With eight weeks still to go until Christmas it is perhaps a little bit too early to fully reflect on the ‘year that was’. However I have spent some time this week thinking about both our achievements to date and where I believe we can still do more.
The Civil Service Reform Plan we published last year set out the blueprint for a more open, skilled and unified civil service with the capability to really deliver, and we have made headway on all counts. There is a long way to go and plenty still to do, but we can be proud of what we have achieved – we are more digitally capable, skilled, transparent and joined up than ever before.
However amidst our efforts to re-shape and transform our organisation, there are things that we perhaps haven’t spent enough time thinking about – for me, the principal example is our long-term outlook.
The Reform Plan primarily focuses on actions we need to take forward in the immediate term to improve. What really stands out on my regular visits to departments and organisations across the country is the fact that people are keen to hear more about our future vision – we talk a lot about the Civil Service we are building right now, but what will it actually look like in five, ten or even twenty years?
It is important that we continue to reform and to innovate, constantly challenging ourselves to be better, but it is also important that we have a clear direction of travel; to make sure that, as we alter and improve, our culture and ethos does too.
Last Friday I travelled to the Manchester Civil Justice Centre to talk to staff from a range of departments and organisations about this very subject. These visits are a great opportunity to not only share my thoughts on the future trajectory of the Civil Service and offer my thoughts on what I believe can make us stronger, but to hear yours too.
One point that really resonated with me on Friday in Manchester was the importance that colleagues placed on the need to not only preserve, but continue to nurture, our diversity as an organisation. Amidst widespread change in all corners of the Civil Service, I am determined that this remains an enduring objective and was pleased to hear that colleagues share my passion.
But the discussion ventured beyond this – Manchester colleagues pointed to the need to remove unnecessary processes that are a hindrance to productivity, to build leadership capability, to develop cross-departmental interchange and to develop the Civil Service in a reputational sense so that we continue to attract the best talent. One civil servant I met in Manchester put it well when she said “we…need a positive PR campaign to show the public what we do.”
The environment in which we are all operating makes the need for a clear vision even more essential. Smaller budgets and fewer resources coupled with rising expectations means that we must all deliver more for less. We need to make sure we are focused on outcomes, not output – that individuals are rewarded for what they deliver and that the means exist to deliver outcomes that are cross-departmental in nature.
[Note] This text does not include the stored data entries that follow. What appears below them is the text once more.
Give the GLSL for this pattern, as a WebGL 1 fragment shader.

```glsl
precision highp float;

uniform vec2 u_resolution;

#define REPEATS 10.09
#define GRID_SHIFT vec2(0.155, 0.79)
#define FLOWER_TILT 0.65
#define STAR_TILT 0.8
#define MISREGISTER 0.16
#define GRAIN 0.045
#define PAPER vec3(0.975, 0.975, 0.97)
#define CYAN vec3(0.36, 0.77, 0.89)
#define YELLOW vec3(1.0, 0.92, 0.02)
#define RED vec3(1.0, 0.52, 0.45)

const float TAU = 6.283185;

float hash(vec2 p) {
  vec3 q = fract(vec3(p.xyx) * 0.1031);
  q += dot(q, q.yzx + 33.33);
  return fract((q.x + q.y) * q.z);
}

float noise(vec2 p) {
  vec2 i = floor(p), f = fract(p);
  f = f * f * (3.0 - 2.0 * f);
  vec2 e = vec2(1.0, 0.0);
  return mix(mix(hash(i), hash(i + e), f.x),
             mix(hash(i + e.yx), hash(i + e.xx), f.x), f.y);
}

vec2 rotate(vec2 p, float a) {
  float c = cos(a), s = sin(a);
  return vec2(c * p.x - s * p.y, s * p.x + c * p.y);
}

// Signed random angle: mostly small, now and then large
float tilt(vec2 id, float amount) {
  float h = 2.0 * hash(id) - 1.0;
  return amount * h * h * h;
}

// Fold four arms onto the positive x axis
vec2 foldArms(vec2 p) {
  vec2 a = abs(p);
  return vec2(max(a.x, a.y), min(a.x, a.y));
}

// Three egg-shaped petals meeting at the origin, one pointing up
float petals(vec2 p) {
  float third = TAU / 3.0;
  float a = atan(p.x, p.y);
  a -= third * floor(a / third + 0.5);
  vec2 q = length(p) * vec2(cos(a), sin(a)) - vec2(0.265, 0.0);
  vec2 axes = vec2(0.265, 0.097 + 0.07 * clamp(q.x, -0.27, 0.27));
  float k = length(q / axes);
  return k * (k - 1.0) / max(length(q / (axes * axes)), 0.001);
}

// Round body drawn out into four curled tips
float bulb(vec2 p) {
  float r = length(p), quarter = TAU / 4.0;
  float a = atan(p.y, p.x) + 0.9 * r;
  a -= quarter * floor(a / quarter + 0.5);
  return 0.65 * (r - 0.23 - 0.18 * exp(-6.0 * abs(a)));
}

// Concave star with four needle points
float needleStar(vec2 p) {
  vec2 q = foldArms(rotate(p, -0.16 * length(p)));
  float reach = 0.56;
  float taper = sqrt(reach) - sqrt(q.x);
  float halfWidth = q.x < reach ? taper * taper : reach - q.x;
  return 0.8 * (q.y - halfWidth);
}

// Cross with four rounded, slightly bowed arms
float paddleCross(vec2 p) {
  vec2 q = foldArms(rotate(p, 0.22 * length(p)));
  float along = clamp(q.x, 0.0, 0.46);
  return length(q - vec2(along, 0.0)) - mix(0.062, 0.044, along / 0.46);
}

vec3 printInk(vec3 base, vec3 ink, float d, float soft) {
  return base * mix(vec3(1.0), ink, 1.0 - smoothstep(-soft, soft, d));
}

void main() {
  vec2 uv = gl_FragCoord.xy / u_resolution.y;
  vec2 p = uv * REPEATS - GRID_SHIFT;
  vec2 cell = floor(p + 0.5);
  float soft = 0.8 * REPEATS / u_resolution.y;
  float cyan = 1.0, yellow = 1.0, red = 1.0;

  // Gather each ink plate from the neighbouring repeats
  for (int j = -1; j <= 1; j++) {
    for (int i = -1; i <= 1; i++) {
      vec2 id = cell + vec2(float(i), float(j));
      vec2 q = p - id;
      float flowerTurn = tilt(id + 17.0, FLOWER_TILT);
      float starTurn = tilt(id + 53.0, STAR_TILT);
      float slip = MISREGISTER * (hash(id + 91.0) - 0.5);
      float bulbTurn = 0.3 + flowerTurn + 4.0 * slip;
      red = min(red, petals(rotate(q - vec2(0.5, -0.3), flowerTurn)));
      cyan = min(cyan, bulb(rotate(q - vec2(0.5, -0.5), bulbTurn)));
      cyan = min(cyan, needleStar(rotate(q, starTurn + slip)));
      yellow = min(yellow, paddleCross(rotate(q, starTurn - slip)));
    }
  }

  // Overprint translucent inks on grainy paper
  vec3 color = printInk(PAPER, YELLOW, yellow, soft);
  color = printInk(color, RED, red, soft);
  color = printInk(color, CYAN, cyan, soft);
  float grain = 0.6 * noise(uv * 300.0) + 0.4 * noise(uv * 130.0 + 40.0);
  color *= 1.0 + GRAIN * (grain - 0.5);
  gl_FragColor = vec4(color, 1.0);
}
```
And we must achieve all this whilst being innovative and high-performing. We must make sure that we retain public confidence in the services we manage and deliver – to make sure that the Civil Service is not only looked upon as an indispensable asset to the government of the day, but also to the public that we serve.
Changing behaviours is a complex challenge. We are at the early stages of developing this vision and I am committed to ensuring that this is an open discussion to which all civil servants feel they can contribute. We will be holding engagement sessions with groups of staff from across the organisation to ensure that we get this right.
Just as importantly, however, I would like to hear from you directly. Is the picture of the Civil Service I have described above one that you recognise? Which values and behaviours either make you proud or frustrate you? What do want to retain or want to change?
As one colleague who attended the discussion in Manchester on Friday put it: "civil servants need to be proud to say 'I work for the Civil Service'…we are working together to make this country a success.” If we are looking for a benchmark for success where defining a future vision is concerned, the fulfilment of this particular ambition isn’t a bad place to start.
Please do use the comments section below to share your thoughts with me.